The Journey Student Rewards card rewards you for making timely payments. It has a cashback program where you can get 1% cash back on qualifying purchases.
Capital One increases cashback by 0.25% whenever you pay your bill on time. It also promotes good financial habits by giving you access to your credit scores through Capital One's CreditWise platform.
You can increase your credit limit after 5 timely payments. The APR on this card is quite high at over 26%. That could be an incentive not to have any outstanding balances as interest charges will end up being quite high for a student with little or no income. If building credit is your goal, then go with this card.
If you are looking to use the card as an additional line of credit or treat it as debt, then this one is not the right choice.
OpenSky Secured Visa Card
OpenSky Secured Visa credit card is the fast approval card. It is known in the industry for having a very quick approval process because it does not require a credit check. Speed is not the only advantage, as a person with bad or no credit will not have to sweat about how the credit card company will view your credit quality. This is a big benefit for students who have limited or no credit profile as they are just starting out.
The OpenSky card is a secured card which means you need to make a security deposit. The minimum amount is $200. APR is quite reasonable at 19.14%. There is also an annual fee of $35. Account information does get reported to the credit bureaus so you can start building your credit with this card. There are no cashback rewards. This card is a simple no frills secured credit card with a reasonable APR and a quick application process to ensure that you have the card in your hand as fast as possible.
Some things to remember
A few guidelines below will help you select the right credit card and use it in a responsible and meaningful manner:
1) Try not to bring in a co-signer: Many people often get a co-signer while applying for a credit card. A co-signer is someone who will take full financial responsibility for the repayment of credit card bills in case you are not able to do so. While there might be nothing wrong with having a parent/relative become a co-signer, the problem becomes quite bad if the credit card bills are way too much for your loved one to pay.
If they do not pay the bills and you do not either, then their credit rating will fall. You need to ask yourself the question whether it is working risking a long-term close relationship for a credit card. In almost all cases, the risk is simply not worth it.

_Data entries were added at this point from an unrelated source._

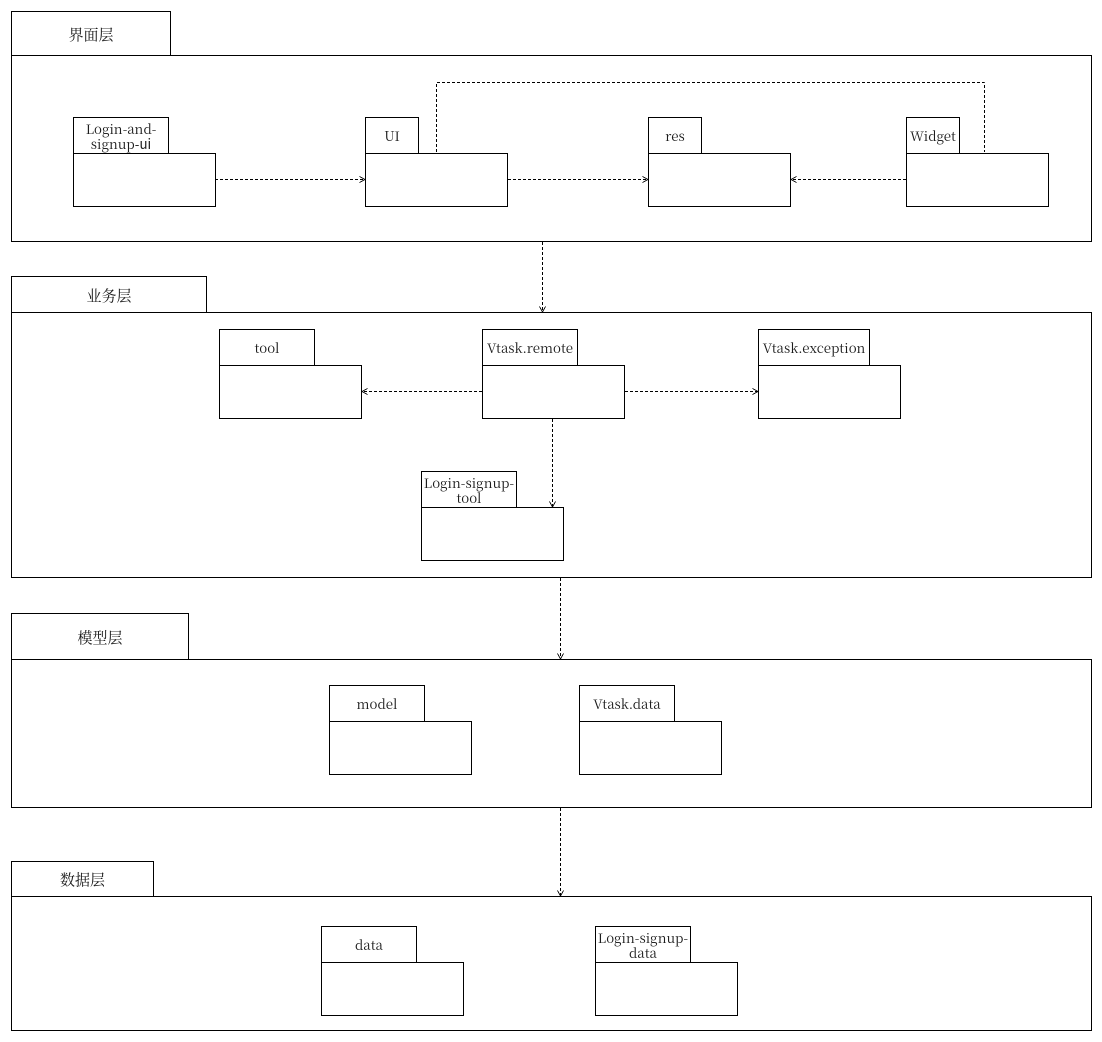
<!DOCTYPE html>
<html lang="zh-CN">
<head>
<meta charset="utf-8">
<title>分层包图</title>
<style>
:root { --ink: #000; --label: #1c1c1c; --paper: #fff; }
* { box-sizing: border-box; }
html, body { margin: 0; background: var(--paper); }
.diagram {
  position: relative; width: 1102px; height: 1042px; overflow: hidden;
  background: var(--paper); color: var(--label);
  font-family: "Noto Serif CJK SC", "Noto Serif", serif;
}
.layer, .package {
  position: absolute; left: var(--x); top: var(--y);
  display: flex; flex-direction: column; align-items: flex-start;
}
.tab {
  display: flex; align-items: center; justify-content: center;
  width: var(--tab-w); height: var(--tab-h); margin: 0 0 -1px;
  border: 1px solid var(--ink);
  font-weight: 400; text-align: center; white-space: nowrap;
}
.body { border: 1px solid var(--ink); }
.layer { --x: 11px; }
.layer > .tab { font-size: 15px; line-height: 18px; }
.layer > .body { width: 1081px; height: var(--body-h); }
.package { --tab-w: 96px; --tab-h: 37px; }
.package > .tab { font-size: 13.3px; line-height: 15px; }
.package > .body { width: 143px; height: 54px; }
.narrow { --tab-w: 54px; }
.sans { font-family: "Noto Sans CJK SC", "Noto Sans", sans-serif; }
.links { position: absolute; left: 0; top: 0; fill: none; stroke: var(--ink); stroke-width: 1; }
.dashed { stroke-dasharray: 3 2; }
</style>
</head>
<body>
<main class="diagram">
  <section class="layer" style="--y:11px;--tab-w:160px;--tab-h:45px;--body-h:187px"><h2 class="tab">界面层</h2><div class="body"></div></section>
  <section class="layer" style="--y:276px;--tab-w:196px;--tab-h:37px;--body-h:266px"><h2 class="tab">业务层</h2><div class="body"></div></section>
  <section class="layer" style="--y:613px;--tab-w:178px;--tab-h:47px;--body-h:149px"><h2 class="tab">模型层</h2><div class="body"></div></section>
  <section class="layer" style="--y:861px;--tab-w:143px;--tab-h:36px;--body-h:135px"><h2 class="tab">数据层</h2><div class="body"></div></section>

  <div class="package" style="--x:73px;--y:117px"><h3 class="tab"><span>Login-and-<br>signup<span class="sans">-ui</span></span></h3><div class="body"></div></div>
  <div class="package narrow" style="--x:365px;--y:117px"><h3 class="tab">UI</h3><div class="body"></div></div>
  <div class="package narrow" style="--x:648px;--y:117px"><h3 class="tab">res</h3><div class="body"></div></div>
  <div class="package narrow" style="--x:906px;--y:117px"><h3 class="tab">Widget</h3><div class="body"></div></div>

  <div class="package" style="--x:219px;--y:329px"><h3 class="tab">tool</h3><div class="body"></div></div>
  <div class="package" style="--x:482px;--y:329px"><h3 class="tab">Vtask.remote</h3><div class="body"></div></div>
  <div class="package" style="--x:758px;--y:329px;--tab-w:112px"><h3 class="tab">Vtask.exception</h3><div class="body"></div></div>
  <div class="package" style="--x:421px;--y:471px"><h3 class="tab">Login-signup-<br>tool</h3><div class="body"></div></div>

  <div class="package" style="--x:329px;--y:685px"><h3 class="tab">model</h3><div class="body"></div></div>
  <div class="package" style="--x:579px;--y:685px"><h3 class="tab">Vtask.data</h3><div class="body"></div></div>

  <div class="package" style="--x:321px;--y:926px"><h3 class="tab">data</h3><div class="body"></div></div>
  <div class="package" style="--x:595px;--y:926px"><h3 class="tab">Login-signup-<br>data</h3><div class="body"></div></div>

  <svg class="links" width="1102" height="1042" viewBox="0 0 1102 1042" aria-hidden="true">
    <defs>
      <marker id="open-arrow" markerUnits="userSpaceOnUse" markerWidth="8" markerHeight="8" refX="6.5" refY="4" orient="auto">
        <path d="M1 1L6.5 4L1 7" stroke="#000" stroke-width="1" fill="none"/>
      </marker>
    </defs>
    <g class="dashed">
      <path d="M436.5 152V82.5H984.5V152"/>
      <g marker-end="url(#open-arrow)">
        <path d="M215 179.5H365" marker-end="url(#open-arrow)"/>
        <path d="M508 179.5H648" marker-end="url(#open-arrow)"/>
        <path d="M906 179.5H791" marker-end="url(#open-arrow)"/>
        <path d="M542.5 242V312" marker-end="url(#open-arrow)"/>
        <path d="M482 391.5H362" marker-end="url(#open-arrow)"/>
        <path d="M625 391.5H758" marker-end="url(#open-arrow)"/>
        <path d="M552.5 419V507" marker-end="url(#open-arrow)"/>
        <path d="M560.5 578V659" marker-end="url(#open-arrow)"/>
        <path d="M560.5 808V896" marker-end="url(#open-arrow)"/>
      </g>
    </g>
  </svg>
</main>
</body>
</html>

2) Go for secured cards: If you really are going to involve your loved ones in your quest to get a credit card, then there is a lower risk way to do so. No need for co-signers. Simply apply for a secured credit card.
A secured card involves paying a refundable security deposit which is also your credit limit. Either you can pay this deposit yourself or ask your loved one to do so if you do not have enough money. If things go south and you aren't able to pay the bills, then all your loved one (or you) loses is the security deposit. There is no worry about credit downgrading and other problems.

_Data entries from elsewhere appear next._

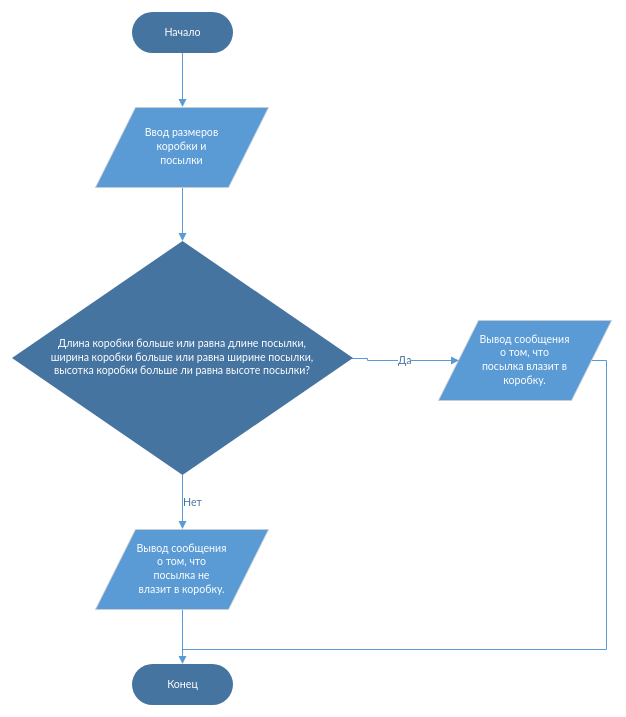
<!DOCTYPE html>
<html lang="ru">
<head>
<meta charset="utf-8">
<title>Блок-схема: посылка и коробка</title>
<style>
:root {
  --paper: #ffffff;
  --dark: #4674a1;
  --light: #5b9bd5;
  --edge: #c4ccd5;
  --label: #4674a1;
  --text: #ffffff;
}
* { box-sizing: border-box; }
html, body { margin: 0; overflow: hidden; background: var(--paper); }
.flowchart {
  position: relative;
  width: 626px;
  height: 717px;
  overflow: hidden;
  background: var(--paper);
  font-family: Lato, Roboto, "Open Sans", sans-serif;
  font-size: 10.6px;
  line-height: 13.7px;
}
.shapes { position: absolute; inset: 0; display: block; }
.terminal, .decision { fill: var(--dark); }
.data { fill: var(--light); stroke: var(--edge); stroke-width: 1; }
.connector { fill: none; stroke: var(--light); stroke-width: 1; }
.arrow { fill: var(--light); }
.node {
  position: absolute;
  display: flex;
  align-items: center;
  justify-content: center;
  text-align: center;
  white-space: nowrap;
  color: var(--text);
}
.start { left: 132px; top: 12px; width: 101px; height: 41px; }
.input { left: 95px; top: 107px; width: 173px; height: 80px; }
.check { left: 12px; top: 241px; width: 340px; height: 233px; }
.fits { left: 438px; top: 320px; width: 173px; height: 80px; }
.no-fit { left: 95px; top: 529px; width: 173px; height: 80px; }
.end { left: 132px; top: 664px; width: 101px; height: 41px; }
.branch {
  position: absolute;
  height: 14px;
  white-space: nowrap;
  text-align: center;
  color: var(--label);
  background: var(--paper);
}
.yes { left: 398px; top: 354px; width: 13px; }
.no { left: 183px; top: 496px; width: 19px; }
</style>
</head>
<body>
<main class="flowchart">
  <svg class="shapes" width="626" height="717" viewBox="0 0 626 717" aria-hidden="true">
    <defs>
      <polygon id="data-block" points="40,0 173,0 133,80 0,80"/>
      <polygon id="arrow-down" points="-4,-8 4,-8 0,0"/>
    </defs>
    <g class="connector">
      <path d="M182.5 53V100"/>
      <path d="M182.5 187V234"/>
      <path d="M182.5 474V522"/>
      <path d="M182.5 609V657"/>
      <path d="M352 358.5H367.5V360.5H452"/>
      <path d="M590 360.5H606.5V649.5H182.5V657"/>
    </g>
    <rect class="terminal" x="132" y="12" width="101" height="41" rx="20.5"/>
    <use class="data" href="#data-block" x="95.5" y="107.5"/>
    <polygon class="decision" points="182.5,241 353,358 182.5,475 12,358"/>
    <use class="data" href="#data-block" x="438.5" y="320.5"/>
    <use class="data" href="#data-block" x="95.5" y="529.5"/>
    <rect class="terminal" x="132" y="664" width="101" height="41" rx="20.5"/>
    <g class="arrow">
      <use href="#arrow-down" x="182.5" y="107"/>
      <use href="#arrow-down" x="182.5" y="241"/>
      <use href="#arrow-down" x="182.5" y="529"/>
      <use href="#arrow-down" x="182.5" y="664"/>
      <polygon points="451,356.5 459,360.5 451,364.5"/>
    </g>
  </svg>

  <div class="node start">Начало</div>
  <div class="node input">Ввод размеров<br>коробки и<br>посылки</div>
  <div class="node check">Длина коробки больше или равна длине посылки,<br>ширина коробки больше или равна ширине посылки,<br>высотка коробки больше ли равна высоте посылки?</div>
  <div class="node fits">Вывод сообщения<br>о том, что<br>посылка влазит в<br>коробку.</div>
  <div class="node no-fit">Вывод сообщения<br>о том, что<br>посылка не<br>влазит в коробку.</div>
  <div class="node end">Конец</div>

  <span class="branch yes">Да</span>
  <span class="branch no">Нет</span>
</main>
</body>
</html>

3) Think about credit cards in a positive way: Do not view the credit card as an additional line of credit which can be used as debt. Instead, see the credit card as a way to build up your credit score. Think carefully before drawing cash advances (which come with fees and interest), and do not procrastinate in paying back the dues.
A slip in credit score will hurt you in the long run. You will pay higher mortgage interest, higher auto loan interest will have difficulty getting certain jobs, and may even face trouble getting a cell phone contract. Use a credit card in a constructive manner to build up your score.
4) No big ticket purchases: Do not use credit cards to make large ticket purchases on EMI. The interest rates on credit cards are much higher than loans. Do not pay tuition fees with your credit card thinking that you will avoid an educational loan. In fact, an educational loan has a much lower interest rate than credit card APR. Use the card wisely.
Rudi is a credit analyst who writes articles about credit scores, building credit, and consolidating debt. His know-how on poor credit and credit unions make his input invaluable to our company. There is no credit score out there that Rudi can’t help with.